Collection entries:
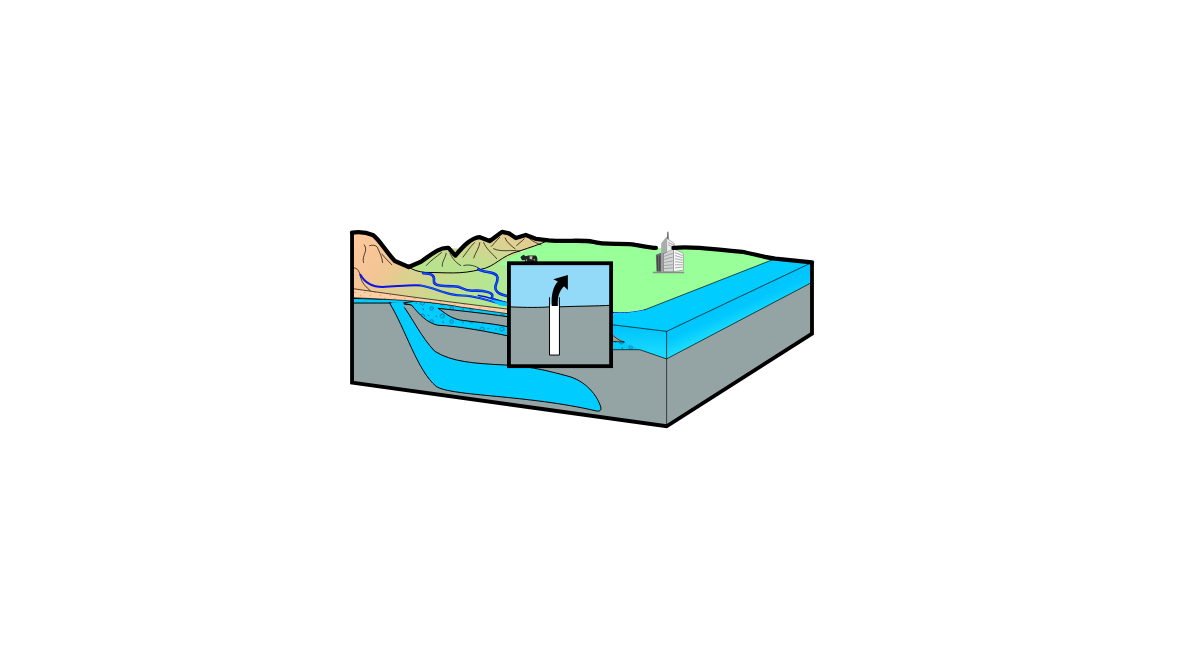
<!DOCTYPE html>
<html lang="en">
<head>
<meta charset="utf-8">
<title>Groundwater block diagram</title>
<style>
:root{
  --paper:#ffffff;--ink:#000000;--rock:#94a4a4;--water:#00ccff;--plain:#99ff99;
  --sand:#ffcfa6;--sky:#93d9f8;--river:#0a14e6;--river-core:#0a7df0;
}
html,body{margin:0;width:1200px;height:665px;overflow:hidden;background:var(--paper)}
.diagram{display:block;width:1200px;height:665px}
.rock{fill:var(--rock)}
.water{fill:var(--water)}
.plain{fill:var(--plain)}
.sand{fill:var(--sand)}
.line{stroke:var(--ink);stroke-width:1.3;stroke-linejoin:round;stroke-linecap:round}
.open{fill:none}
.fine{stroke-width:.9}
.frame{fill:none;stroke:var(--ink);stroke-width:5;stroke-linejoin:miter}
.ridge{fill:none;stroke:var(--ink);stroke-width:5.6;stroke-linejoin:round;stroke-linecap:round}
.river-bank{fill:none;stroke:var(--river);stroke-linecap:round;stroke-linejoin:round}
.river-core{fill:none;stroke:var(--river-core);stroke-width:1.1;stroke-linecap:round}
</style>
</head>
<body>
<svg class="diagram" viewBox="0 0 1568 869" preserveAspectRatio="none" role="img" aria-label="Block diagram of mountains, rivers, aquifers, a city and the sea, with an inset showing a flowing well">
<defs>
  <linearGradient id="valley" gradientUnits="userSpaceOnUse" x1="465" y1="350" x2="700" y2="385">
    <stop offset="0" stop-color="#fbc493"/><stop offset=".22" stop-color="#e2cd8e"/><stop offset=".5" stop-color="#c5dc8d"/><stop offset="1" stop-color="#a2f397"/>
  </linearGradient>
  <linearGradient id="peak" gradientUnits="userSpaceOnUse" x1="460" y1="310" x2="535" y2="375">
    <stop offset="0" stop-color="#ffc89d"/><stop offset=".55" stop-color="#f3c594"/><stop offset="1" stop-color="#d9cf8d"/>
  </linearGradient>
  <linearGradient id="range" gradientUnits="userSpaceOnUse" x1="640" y1="303" x2="630" y2="356">
    <stop offset="0" stop-color="#e6cc92"/><stop offset="1" stop-color="#b9e28e"/>
  </linearGradient>
  <linearGradient id="sea-side" gradientUnits="userSpaceOnUse" x1="950" y1="388" x2="966" y2="424">
    <stop offset="0" stop-color="#00c2fb"/><stop offset=".5" stop-color="#00c8ff"/><stop offset="1" stop-color="#1cdcff"/>
  </linearGradient>
  <linearGradient id="sea-front" gradientUnits="userSpaceOnUse" x1="840" y1="428" x2="840" y2="466">
    <stop offset="0" stop-color="#00c4fb"/><stop offset="1" stop-color="#1cdcff"/>
  </linearGradient>
  <pattern id="pebbles" width="26" height="17" patternUnits="userSpaceOnUse">
    <g fill="none" stroke="#064a66" stroke-width=".8"><circle cx="6" cy="5" r="2.5"/><circle cx="18" cy="12" r="2.2"/></g>
    <g fill="#064a66"><circle cx="14" cy="4" r=".8"/><circle cx="7" cy="13" r=".9"/><circle cx="24" cy="5" r=".8"/></g>
  </pattern>
  <pattern id="grains" width="13" height="8" patternUnits="userSpaceOnUse">
    <g fill="#a2563a"><circle cx="3" cy="2" r=".7"/><circle cx="9" cy="6" r=".7"/></g>
  </pattern>
  <path id="gravel-bed" d="M526 396L545 393L664 408V439C640 434 600 426 572 425C558 422 548 411 538 399Z"/>
  <path id="sand-bed" d="M460 377C500 383 560 391 600 396L664 404V410L600 401C570 395 530 392 460 389Z"/>
  <path id="coast-bed" d="M797 446L816 447L836 457H797Z"/>
</defs>

<g id="land">
  <path fill="url(#valley)" d="M460 304L516 341L534 349L586 324L690 330L760 420L664 405L460 378Z"/>
  <path class="plain" d="M717 314C740 316 760 313 775 316C790 321 815 317 830 320C845 323 862 325 880 324C910 321 935 327 970 329L1013 338L840 406L800 412H664L640 352L690 325Z"/>
  <path fill="url(#valley)" d="M628 352L650 345L690 352L700 410L600 398Z"/>
  <path fill="url(#range)" d="M534 349L550 342C562 334 575 323 586 324L595 334C605 322 615 311 627 310L640 315L656 303L665 305L674 311L687 307L700 312L717 314L690 326C660 333 645 349 628 352C600 358 580 356 550 355Z"/>
  <path fill="url(#peak)" d="M460 304Q473 302 487 307C495 312 505 330 516 341L534 349C522 358 512 364 506 374L482 379L460 376Z"/>
  <path class="line open" d="M717 314C704 320 693 323 679 328C654 334 647 349 628 352C602 359 583 356 556 356C546 355 540 353 534 349"/>
  <path class="line open fine" d="M679 328C667 326 655 330 645 325M628 352C622 347 612 345 606 347"/>
  <g class="line open fine">
    <path d="M476 320C482 328 472 334 475 343M483 321C486 320 491 320 493 323C496 330 499 335 500 343M499 332C503 337 506 340 512 346"/>
    <path d="M577 330C570 336 563 340 557 347M583 331C582 338 577 342 578 348M588 331C591 337 594 342 602 347"/>
    <path d="M620 317C613 324 609 331 605 336M627 317C626 325 621 330 619 337M632 317C635 325 643 331 649 338"/>
    <path d="M653 310C648 315 645 319 642 322M660 311C662 317 668 321 673 325M685 312C682 316 677 318 675 321M692 312C697 316 702 318 707 320"/>
    <path d="M460 350C468 349 470 356 471 362C473 370 478 375 484 380"/>
  </g>
</g>

<g id="rivers">
  <g class="river-bank">
    <path stroke-width="2.6" d="M471 359C477 370 486 375 500 375C522 374 537 372 550 373C570 376 581 386 603 386C625 386 640 395 664 399"/>
    <path stroke-width="3.4" d="M553 357C565 357 568 361 567 367C566 374 580 374 592 374C607 374 602 380 617 380C634 379 646 383 643 388C641 392 652 393 664 397"/>
    <path stroke-width="3.4" d="M625 352C634 357 648 354 650 362C651 370 645 373 648 379C651 385 657 385 666 388"/>
    <path stroke-width="2" d="M625 386C640 388 645 392 664 396"/>
    <path stroke-width="1.3" d="M797 408C815 410 830 408 842 405"/>
  </g>
  <g class="river-core">
    <path d="M553 357C565 357 568 361 567 367C566 374 580 374 592 374C607 374 602 380 617 380C634 379 646 383 643 388C641 392 652 393 664 397"/>
    <path d="M550 373C570 376 581 386 603 386C625 386 640 395 664 399"/>
    <path d="M625 352C634 357 648 354 650 362C651 370 645 373 648 379C651 385 657 385 666 388"/>
  </g>
  <path class="water" d="M640 391L666 396V401L652 399Z"/>
</g>

<g id="bedrock">
  <path class="rock" d="M460 388L600 399L700 412L800 424L871 433V557L460 500Z"/>
  <path class="rock" d="M871 433L1061 343V436L871 557Z"/>
</g>

<g id="aquifers">
  <path class="water line" d="M460 390C500 391 530 391 550 394C590 400 630 406 664 409V414C630 410 600 405 570 402L526 397L509 396H460Z"/>
  <path class="water line" d="M509 396C530 430 545 484 570 505C590 518 690 516 779 537C784 538 786 536 785 532C781 518 766 497 740 491C700 480 680 478 660 477C620 475 590 473 568 459C550 440 538 414 525 397Z"/>
  <use href="#gravel-bed" class="water line"/>
  <use href="#gravel-bed" fill="url(#pebbles)"/>
  <path class="rock line" d="M573 403C600 406 630 409 664 414V427C640 422 612 420 600 418C588 415 581 409 573 403Z"/>
  <path class="water" d="M511 395L527 395L529 402L514 403Z"/>
  <use href="#sand-bed" class="sand line fine"/>
  <use href="#sand-bed" fill="url(#grains)"/>
</g>

<g id="sea">
  <path class="water" d="M797 409C815 410 830 408 842 405L1013 338L1061 343L871 433L797 424Z"/>
  <path fill="url(#sea-front)" d="M797 424L871 433V469L836 457L816 447L797 435Z"/>
  <path fill="url(#sea-side)" d="M871 433L1061 343V369L871 469Z"/>
  <use href="#coast-bed" class="water"/>
  <use href="#coast-bed" fill="url(#pebbles)"/>
  <path class="rock line fine" d="M797 435C804 441 808 445 816 447L797 446Z"/>
  <path class="line open fine" d="M842 405L1013 338M797 424L871 433L1061 343M797 457L836 457L871 469L1061 369M871 433V557"/>
</g>

<g id="city">
  <path fill="#555" d="M872 303H873.4L874 318H871.4Z"/>
  <path fill="#8a8d8d" d="M853 355H894V357H853Z"/>
  <path fill="#636767" d="M857 333L865 330V355H858Z"/>
  <path fill="#a9adad" d="M864 318L871 309V355H864Z"/>
  <path fill="#eceeee" stroke="#777" stroke-width=".7" d="M871 311L881 318V355H871Z"/>
  <path fill="#7b7f7f" d="M866 331L880 328V355H866Z"/>
  <path fill="#f8f8f8" stroke="#777" stroke-width=".7" d="M880 325L893 331V353L880 355Z"/>
  <path fill="#d3d6d6" stroke="#777" stroke-width=".6" d="M867 332L880 325V355H867Z"/>
  <path fill="none" stroke="#888" stroke-width=".9" d="M873 317L880 320M873 320L880 323M868 335L879 331M868 339L879 336M868 343L879 341M868 347L879 346M868 351L879 350M882 330L892 334M882 334L892 337M882 338L892 340M882 342L892 343M882 346L892 346M882 350L892 349"/>
  <path fill="none" stroke="#333" stroke-width=".9" d="M859 335V354M862 334V354"/>
</g>

<g id="cow">
  <path fill="#242424" d="M680 336L684 333L687 335L690 334L700 334Q703 336 702 344L700 342L698 346H686L686 340L682 340Z"/>
  <path fill="#b9c9b4" d="M692 335L696 335L695 339L692 338ZM687 338L689 340L688 342ZM697 338L699 339L698 341Z"/>
</g>

<g id="block-outline">
  <path class="frame" d="M460 304V500L871 557L1061 436V343"/>
  <path class="ridge" d="M460 304Q475 302 487 307C495 312 505 330 516 341L534 349L550 342C562 334 573 323 586 324L595 334C605 322 615 311 627 310L640 315L656 303L665 305L674 311L687 307L700 312L717 314C740 316 760 313 775 316C790 321 815 317 830 320C842 322 850 324 857 324"/>
  <path class="ridge" d="M880 324C910 321 935 327 970 329C985 332 998 336 1013 338L1061 343"/>
</g>

<g id="well-inset">
  <rect x="666" y="345" width="132" height="132" fill="var(--sky)"/>
  <path class="rock" d="M666 401C710 403 750 400 798 399V477H666Z"/>
  <path class="line open" stroke-width="1.8" d="M666 401C690 402 705 402 718 401M731 401C755 400 780 400 798 399"/>
  <rect x="718" y="398" width="13" height="66" fill="#fff"/>
  <path class="line open" stroke-width="1.8" d="M718 389V464H731V389"/>
  <path fill="var(--ink)" d="M721 400C720 384 723 375 729 368L723 365L742 359.500L742 379L737 374C731 380 728 388 729 400Z"/>
  <rect class="frame" x="665" y="344" width="133.500" height="134.500"/>
</g>
</svg>
</body>
</html>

→ DESCRIPTION OF THE TASK
In the data above, which lines include "sand"? Return those lines.

→ ANSWER SECTION
  --sand:#ffcfa6;--sky:#93d9f8;--river:#0a14e6;--river-core:#0a7df0;
.sand{fill:var(--sand)}
  <path id="sand-bed" d="M460 377C500 383 560 391 600 396L664 404V410L600 401C570 395 530 392 460 389Z"/>
  <use href="#sand-bed" class="sand line fine"/>
  <use href="#sand-bed" fill="url(#grains)"/>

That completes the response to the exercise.